Plain-text document sources:
◇ ◇ ◇ ◇ ◇
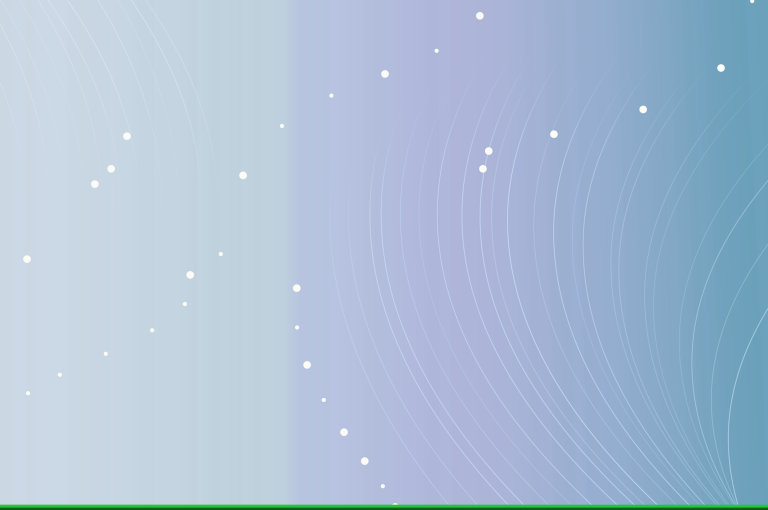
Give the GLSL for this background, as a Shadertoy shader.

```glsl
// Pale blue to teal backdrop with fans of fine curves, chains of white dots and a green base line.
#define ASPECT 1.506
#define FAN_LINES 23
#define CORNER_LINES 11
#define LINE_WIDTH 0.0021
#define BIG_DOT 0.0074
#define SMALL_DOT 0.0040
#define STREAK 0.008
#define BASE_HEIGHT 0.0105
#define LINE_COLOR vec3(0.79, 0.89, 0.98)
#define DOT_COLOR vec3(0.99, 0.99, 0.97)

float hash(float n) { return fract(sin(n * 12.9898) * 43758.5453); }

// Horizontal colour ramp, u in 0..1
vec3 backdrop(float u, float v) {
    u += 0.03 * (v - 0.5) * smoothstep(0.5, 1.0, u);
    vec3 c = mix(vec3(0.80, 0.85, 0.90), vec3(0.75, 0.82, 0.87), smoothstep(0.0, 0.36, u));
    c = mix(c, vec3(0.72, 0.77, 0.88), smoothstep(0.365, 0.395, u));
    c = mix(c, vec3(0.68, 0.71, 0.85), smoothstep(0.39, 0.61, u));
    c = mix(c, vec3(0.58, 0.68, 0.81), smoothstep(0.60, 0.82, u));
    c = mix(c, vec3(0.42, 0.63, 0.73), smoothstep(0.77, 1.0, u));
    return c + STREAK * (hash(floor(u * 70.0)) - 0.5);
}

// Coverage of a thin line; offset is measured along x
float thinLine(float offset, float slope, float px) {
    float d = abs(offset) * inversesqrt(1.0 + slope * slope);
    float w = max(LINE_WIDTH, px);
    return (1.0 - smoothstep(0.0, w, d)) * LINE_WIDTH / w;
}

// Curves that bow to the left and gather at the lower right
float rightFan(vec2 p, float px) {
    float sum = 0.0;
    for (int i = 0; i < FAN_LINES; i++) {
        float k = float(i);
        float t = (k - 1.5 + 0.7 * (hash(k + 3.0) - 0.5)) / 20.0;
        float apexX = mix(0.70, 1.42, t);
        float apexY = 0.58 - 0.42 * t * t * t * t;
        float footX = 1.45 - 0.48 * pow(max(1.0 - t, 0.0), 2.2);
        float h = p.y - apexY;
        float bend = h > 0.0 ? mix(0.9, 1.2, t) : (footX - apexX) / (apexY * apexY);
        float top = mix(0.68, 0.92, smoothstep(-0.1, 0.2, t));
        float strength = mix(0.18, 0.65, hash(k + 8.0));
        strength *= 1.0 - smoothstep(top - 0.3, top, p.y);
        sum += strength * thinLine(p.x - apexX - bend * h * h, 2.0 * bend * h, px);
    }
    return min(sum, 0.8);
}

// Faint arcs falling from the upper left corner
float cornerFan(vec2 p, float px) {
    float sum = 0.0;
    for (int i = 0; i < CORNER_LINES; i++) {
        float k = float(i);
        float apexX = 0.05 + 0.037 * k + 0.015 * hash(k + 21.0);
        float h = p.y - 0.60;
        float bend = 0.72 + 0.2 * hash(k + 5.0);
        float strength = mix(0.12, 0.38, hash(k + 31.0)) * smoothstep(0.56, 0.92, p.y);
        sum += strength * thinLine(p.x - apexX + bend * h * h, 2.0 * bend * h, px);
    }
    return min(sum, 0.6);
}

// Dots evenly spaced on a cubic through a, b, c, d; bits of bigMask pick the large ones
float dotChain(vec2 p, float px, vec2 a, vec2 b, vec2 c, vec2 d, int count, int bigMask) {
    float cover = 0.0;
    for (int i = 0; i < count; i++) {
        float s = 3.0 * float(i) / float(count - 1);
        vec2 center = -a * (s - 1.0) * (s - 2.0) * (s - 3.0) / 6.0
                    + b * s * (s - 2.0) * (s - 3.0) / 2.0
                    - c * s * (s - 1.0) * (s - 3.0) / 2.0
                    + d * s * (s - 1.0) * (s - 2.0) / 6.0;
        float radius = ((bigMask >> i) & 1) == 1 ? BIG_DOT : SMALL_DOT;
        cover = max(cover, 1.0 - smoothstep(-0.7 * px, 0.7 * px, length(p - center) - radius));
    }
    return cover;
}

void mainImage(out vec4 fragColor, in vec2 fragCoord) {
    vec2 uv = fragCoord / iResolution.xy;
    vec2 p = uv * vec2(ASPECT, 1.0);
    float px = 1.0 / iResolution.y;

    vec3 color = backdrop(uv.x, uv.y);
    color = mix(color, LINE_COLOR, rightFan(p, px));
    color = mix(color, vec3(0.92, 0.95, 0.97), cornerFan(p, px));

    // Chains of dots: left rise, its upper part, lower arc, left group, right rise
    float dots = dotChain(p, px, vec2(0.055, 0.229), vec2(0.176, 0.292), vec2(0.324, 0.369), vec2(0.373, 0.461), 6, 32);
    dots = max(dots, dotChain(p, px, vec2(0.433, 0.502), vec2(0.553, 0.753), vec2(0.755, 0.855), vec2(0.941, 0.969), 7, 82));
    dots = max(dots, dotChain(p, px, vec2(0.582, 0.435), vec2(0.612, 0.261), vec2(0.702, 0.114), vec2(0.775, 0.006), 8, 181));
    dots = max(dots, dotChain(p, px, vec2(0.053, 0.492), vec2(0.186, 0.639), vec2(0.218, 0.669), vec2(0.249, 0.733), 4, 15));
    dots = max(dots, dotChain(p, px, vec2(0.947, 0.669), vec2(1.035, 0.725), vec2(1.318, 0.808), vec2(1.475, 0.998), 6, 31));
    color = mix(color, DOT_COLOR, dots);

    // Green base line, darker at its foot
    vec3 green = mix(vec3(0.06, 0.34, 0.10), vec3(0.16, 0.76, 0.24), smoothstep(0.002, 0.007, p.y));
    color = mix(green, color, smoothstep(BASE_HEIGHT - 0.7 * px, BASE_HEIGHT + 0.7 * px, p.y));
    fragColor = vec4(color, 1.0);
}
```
◇ ◇ ◇ ◇ ◇
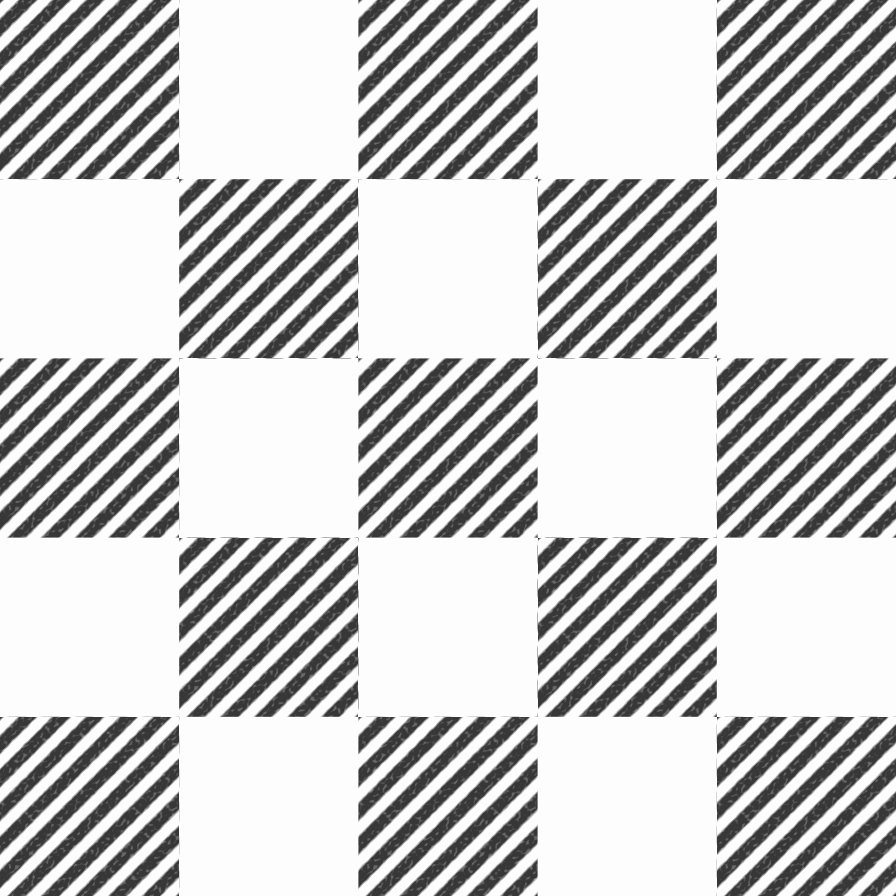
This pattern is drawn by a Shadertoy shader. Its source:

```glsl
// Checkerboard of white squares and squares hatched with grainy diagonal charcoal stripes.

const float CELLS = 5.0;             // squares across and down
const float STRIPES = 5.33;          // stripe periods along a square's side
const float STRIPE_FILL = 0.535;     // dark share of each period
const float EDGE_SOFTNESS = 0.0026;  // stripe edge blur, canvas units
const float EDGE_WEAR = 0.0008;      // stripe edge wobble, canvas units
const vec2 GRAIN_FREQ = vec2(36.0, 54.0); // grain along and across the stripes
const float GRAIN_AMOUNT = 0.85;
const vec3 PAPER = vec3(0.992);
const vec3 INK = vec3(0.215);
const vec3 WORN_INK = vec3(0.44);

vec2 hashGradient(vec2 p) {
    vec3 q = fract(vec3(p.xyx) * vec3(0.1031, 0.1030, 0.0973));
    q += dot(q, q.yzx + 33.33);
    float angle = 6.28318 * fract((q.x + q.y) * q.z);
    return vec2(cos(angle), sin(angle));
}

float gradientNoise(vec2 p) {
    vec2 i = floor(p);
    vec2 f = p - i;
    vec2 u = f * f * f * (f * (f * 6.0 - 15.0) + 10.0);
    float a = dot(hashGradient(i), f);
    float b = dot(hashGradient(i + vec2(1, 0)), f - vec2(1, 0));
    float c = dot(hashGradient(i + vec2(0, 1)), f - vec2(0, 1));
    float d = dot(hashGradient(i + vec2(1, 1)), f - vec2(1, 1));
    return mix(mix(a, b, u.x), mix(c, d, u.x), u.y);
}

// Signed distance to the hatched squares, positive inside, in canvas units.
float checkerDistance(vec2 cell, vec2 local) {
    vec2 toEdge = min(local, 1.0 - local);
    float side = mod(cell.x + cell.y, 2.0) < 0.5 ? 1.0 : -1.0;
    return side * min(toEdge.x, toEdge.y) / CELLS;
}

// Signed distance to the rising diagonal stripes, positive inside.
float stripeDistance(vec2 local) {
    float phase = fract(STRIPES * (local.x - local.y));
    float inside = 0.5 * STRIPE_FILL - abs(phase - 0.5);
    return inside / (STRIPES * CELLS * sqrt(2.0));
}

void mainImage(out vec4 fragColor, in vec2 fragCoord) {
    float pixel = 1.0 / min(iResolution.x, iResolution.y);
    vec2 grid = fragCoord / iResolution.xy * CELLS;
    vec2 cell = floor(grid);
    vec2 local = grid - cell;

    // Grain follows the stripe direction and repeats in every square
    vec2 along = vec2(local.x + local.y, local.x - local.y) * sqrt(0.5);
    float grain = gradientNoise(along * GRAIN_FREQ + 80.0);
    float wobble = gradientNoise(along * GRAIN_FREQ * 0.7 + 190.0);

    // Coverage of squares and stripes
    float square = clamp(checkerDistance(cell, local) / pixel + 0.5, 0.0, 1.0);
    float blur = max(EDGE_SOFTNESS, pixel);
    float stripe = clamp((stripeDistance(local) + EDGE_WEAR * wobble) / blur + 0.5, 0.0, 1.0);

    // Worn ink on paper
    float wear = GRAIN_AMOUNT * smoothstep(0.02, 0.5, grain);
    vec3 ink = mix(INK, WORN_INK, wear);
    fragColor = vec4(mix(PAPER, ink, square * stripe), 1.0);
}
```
◇ ◇ ◇ ◇ ◇
▸ The problem
Considering only the records above, state the number of lines that include the word "local", with nothing added.

▸ Answer to this problem
8